I’m pretty sure my money would be safe if I put on a bet that each and everyone one of you will hear someone – a friend, a family member, a stranger on the bus, yourself – over the next couple of weeks say that Christmas has got too commercial. If by some weird freaky chance you’re married to the boss of Universal, Sony, Microsoft, Walmart, or some such corporate giant, you‘ll probably hear your spouse say the exact opposite.
For as long as I can remember I’ve heard people say that Christmas is too commercial. Similarly, for as long as I can remember I’ve noticed those exact same people spend loads of money on gifts, booze and Quality Street. Christmas seems to be as commercial as we allow it to be.
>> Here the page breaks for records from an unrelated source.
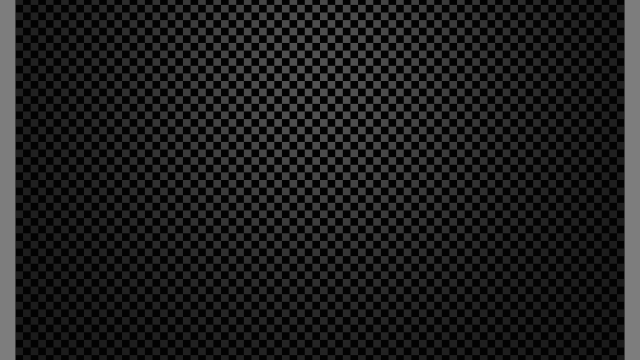
This pattern is drawn by a Shadertoy shader. Its source:

```glsl
// Checkered dark panel, 80 columns wide, between two plain grey side bars.
// Antialiased square waves on both axes are multiplied into the checks,
// and a soft radial glow above the middle lights the grey squares.

const float COLUMNS = 80.0;
const float CELL = 0.02115;               // square size, in canvas heights
const vec2 GLOW_CENTER = vec2(0.0, 0.27);
const vec3 BAR_COLOR = vec3(0.49);
const vec3 BLACK_CHECK = vec3(0.008);

// Square wave alternating between +1 and -1 in each unit, with soft edges.
vec2 squareWave(vec2 p, float pixel) {
    vec2 parity = 1.0 - 2.0 * mod(floor(p), 2.0);
    vec2 edgeDistance = 0.5 - abs(fract(p) - 0.5);
    return parity * clamp(2.0 * edgeDistance / pixel, 0.0, 1.0);
}

// Coverage of the light squares: 1 inside them, 0 on the black ones.
float checker(vec2 p, float pixel) {
    vec2 wave = squareWave(p, pixel);
    return 0.5 - 0.5 * wave.x * wave.y;
}

// Brightness that falls off smoothly from a center.
float radialGlow(vec2 p, vec2 center, float low, float high, float falloff) {
    vec2 offset = p - center;
    return mix(low, high, exp(-falloff * dot(offset, offset)));
}

// Coverage of a vertical band of the given half width.
float verticalBand(float x, float halfWidth, float pixel) {
    return clamp((halfWidth - abs(x)) / pixel + 0.5, 0.0, 1.0);
}

void mainImage(out vec4 fragColor, in vec2 fragCoord) {
    // Centered coordinates in canvas heights
    vec2 uv = (fragCoord - 0.5 * iResolution.xy) / iResolution.y;
    float pixel = 1.0 / iResolution.y;

    // Lit checks
    float glow = radialGlow(uv, GLOW_CENTER, 0.10, 0.32, 3.1);
    float check = checker(uv / CELL, pixel / CELL);
    vec3 panel = mix(BLACK_CHECK, vec3(glow), check);

    // Side bars
    float panelMask = verticalBand(uv.x, 0.5 * COLUMNS * CELL, pixel);
    fragColor = vec4(mix(BAR_COLOR, panel, panelMask), 1.0);
}
```
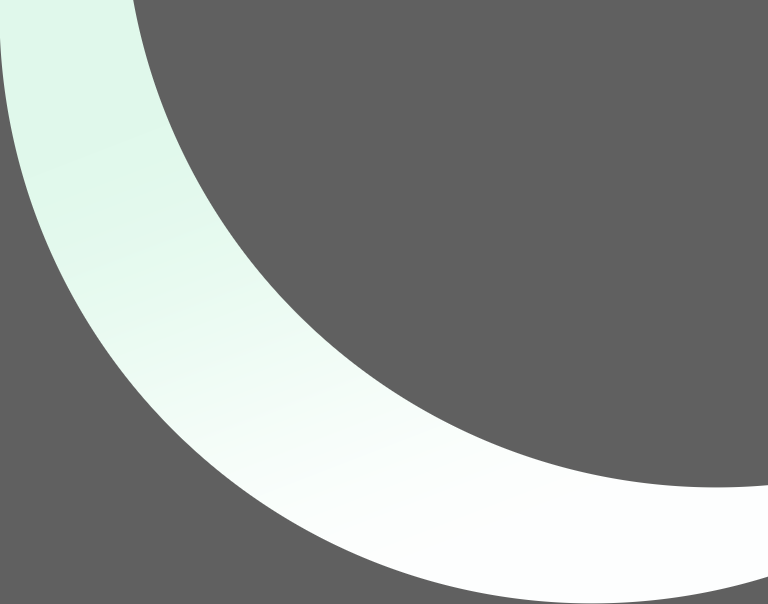
Reproduce this background procedurally as a Shadertoy shader.

```glsl
const vec3 BACKDROP = vec3(0.378);
const vec3 MINT = vec3(0.878, 0.974, 0.922);
const vec3 NEAR_WHITE = vec3(0.993, 0.998, 0.995);

// Lengths are in canvas heights
const float DISC_RADIUS = 0.981;
const vec2 OUTER_CENTER = vec2(0.980, 0.982);
const vec2 INNER_CENTER = vec2(1.186, 1.174);

const vec2 FADE_ORIGIN = vec2(0.0, 1.0);
const vec2 FADE_DIRECTION = vec2(0.36, -0.93);
const float FADE_START = 0.21;
const float FADE_END = 1.16;

float discDistance(vec2 point, vec2 center) {
    return length(point - center) - DISC_RADIUS;
}

// Outer disc with the inner disc cut away
float crescentDistance(vec2 point) {
    return max(discDistance(point, OUTER_CENTER), -discDistance(point, INNER_CENTER));
}

void mainImage(out vec4 fragColor, in vec2 fragCoord) {
    vec2 point = fragCoord / iResolution.y;
    float pixel = 1.0 / iResolution.y;

    // Slanted fade from mint to near white
    float along = dot(point - FADE_ORIGIN, FADE_DIRECTION);
    vec3 crescentColor = mix(MINT, NEAR_WHITE, smoothstep(FADE_START, FADE_END, along));

    // Antialiased coverage
    float coverage = clamp(0.5 - crescentDistance(point) / pixel, 0.0, 1.0);
    fragColor = vec4(mix(BACKDROP, crescentColor, coverage), 1.0);
}
```
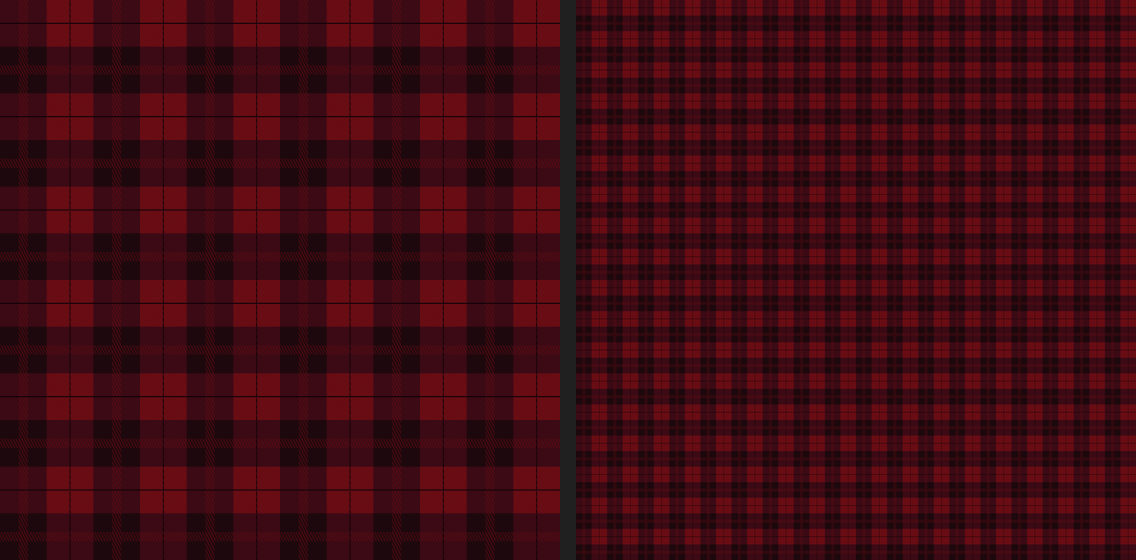
Left: one tile. Right: repeated 3 by 3.
Give the GLSL for this pattern, as a WebGL 1 fragment shader.

```glsl
precision highp float;

// Dark red tartan: six by six repeats of one sett, used for both warp and weft.
// Wide red and black bands cross into three tones; a twill-hatched stripe runs
// through each black band and a thin black line through each red one.

uniform vec2 u_resolution;

// Antialiased coverage of a band, wrapped within one repeat
float band(float position, float center, float halfWidth, float pixel) {
  float offset = abs(fract(position - center + 0.5) - 0.5);
  return clamp((halfWidth - offset) / pixel + 0.5, 0.0, 1.0);
}

// Steep diagonal ribs; whole cycles per repeat on both axes keep them seamless
float twill(vec2 sett, vec2 pixel) {
  float wave = sin(6.2831853 * (32.0 * sett.x + 16.0 * sett.y));
  float visible = 1.0 - smoothstep(0.45, 0.6, 32.0 * pixel.x);
  return 0.5 + 0.5 * wave * visible;
}

void main() {
  vec2 sett = 6.0 * gl_FragCoord.xy / u_resolution;
  vec2 pixel = 6.0 / u_resolution;
  float rib = twill(sett, pixel);

  vec3 black = vec3(0.11, 0.03, 0.05);
  vec3 maroon = vec3(0.23, 0.04, 0.08);
  vec3 red = vec3(0.43, 0.05, 0.08);

  // Wide bands: black on black, one red, or red on red
  float redWarp = band(sett.x, 0.75, 0.25, pixel.x);
  float redWeft = band(sett.y, 0.75, 0.25, pixel.y);
  vec3 color = mix(mix(black, maroon, redWarp), mix(maroon, red, redWarp), redWeft);

  // Faint ribs in the red squares
  color *= 1.0 - 0.09 * redWarp * redWeft * (1.0 - rib);

  // Hatched stripes through the middle of the black bands
  float stripeWarp = band(sett.x, 0.25, 0.05, pixel.x);
  float stripeWeft = band(sett.y, 0.25, 0.05, pixel.y);
  float stripe = max(stripeWarp, stripeWeft) + 0.25 * stripeWarp * stripeWeft;
  color = mix(color, red, 0.48 * stripe * rib);

  // Thin lines through the red bands: weft solid, warp broken by the ribs
  float lineWarp = band(sett.x, 0.75, 0.006, pixel.x) * mix(0.5, 1.0, rib);
  float lineWeft = band(sett.y, 0.75, 0.006, pixel.y);
  color = mix(color, vec3(0.07, 0.01, 0.03), max(lineWarp, lineWeft));

  gl_FragColor = vec4(color, 1.0);
}
```
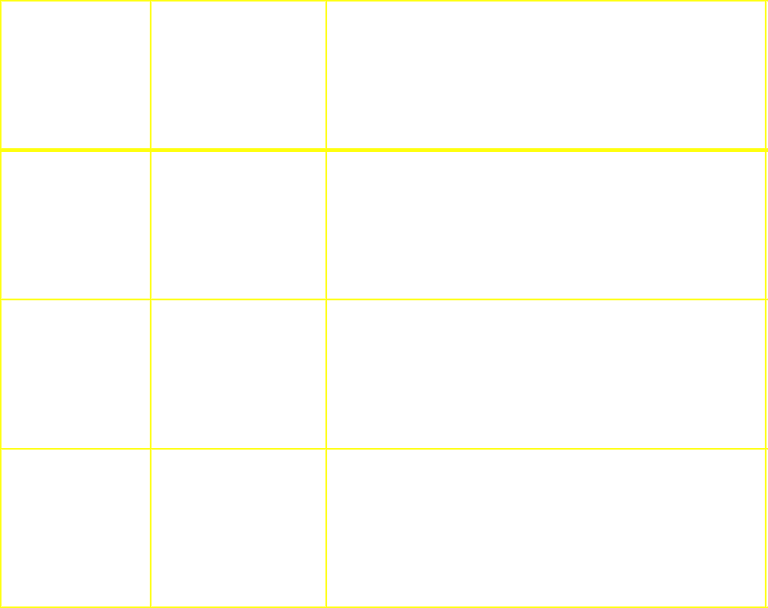
Write a WebGL 2 fragment shader that draws this pattern.

```glsl
#version 300 es
precision highp float;
// Draws a white table of three columns and four rows ruled in thin yellow lines.

uniform vec2 u_resolution;
out vec4 fragColor;

const vec3 PAPER = vec3(1.0);
const vec3 RULE = vec3(1.0, 1.0, 0.05);

// Lengths are fractions of the canvas width.
const float THIN = 0.0021;
const float THICK = 0.0050;
const float EDGE = 0.0009;        // inset of the outer frame
const float ROW_PITCH = 0.1945;
const int ROWS = 4;
const vec4 COLUMN_RULES = vec4(EDGE, 0.1962, 0.4248, 0.9970);

// Smooth coverage of a straight rule centred at a coordinate.
float rule(float coord, float centre, float width, float pixel) {
    float inside = 0.5 * width - abs(coord - centre);
    return clamp(inside / pixel + 0.5, 0.0, min(1.0, width / pixel));
}

// Vertical rules between and around the columns.
float columnRules(float x, float pixel) {
    float ink = 0.0;
    for (int i = 0; i < 4; i++) {
        ink = max(ink, rule(x, COLUMN_RULES[i], THIN, pixel));
    }
    return ink;
}

// Evenly pitched horizontal rules; the header rule is thick, the last row taller.
float rowRules(float fromTop, float height, float pixel) {
    float ink = rule(fromTop, height - EDGE, THIN, pixel);
    for (int i = 0; i < ROWS; i++) {
        float width = i == 1 ? THICK : THIN;
        ink = max(ink, rule(fromTop, EDGE + float(i) * ROW_PITCH, width, pixel));
    }
    return ink;
}

void main() {
    float pixel = 1.0 / u_resolution.x;
    float height = u_resolution.y * pixel;
    vec2 p = gl_FragCoord.xy * pixel;
    float ink = max(columnRules(p.x, pixel), rowRules(height - p.y, height, pixel));
    fragColor = vec4(mix(PAPER, RULE, ink), 1.0);
}
```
One small part of that, amongst all the bigger concerns of where our society is going, is how advent calendars have changed. Is it actually possible to go to Woolworth’s and buy an advent calendar without chocolate inside it these days? I hope I’m not just romanticising the past, but I seem to remember enjoying simply opening up the windows and finding a new Christmassy scene to look at.
Hey, chill out, Craig, it’s only a tiny bit of chocolate! Well, aside from the dubious qualities of allowing children to eat chocolate at breakfast time, isn’t it just a sign that we’ve given up on Christmas being anything other than an opportunity to stuff ourselves and spend more money than we have on stuff that makes us fleetingly happy?
And anyway, from an aesthetic point of view, a nice little Victorian snowy scene behind a window is far nicer to look at than a chocolate-shaped indent in a sheet of vacuum-formed plastic over a crappy line drawing of a snowman.
So now can we open our hymn books to page 42…. (just kiddin’.)
Oh, and by the way, today’s advent photo is the Christmassy effort from the hairdressers across the street.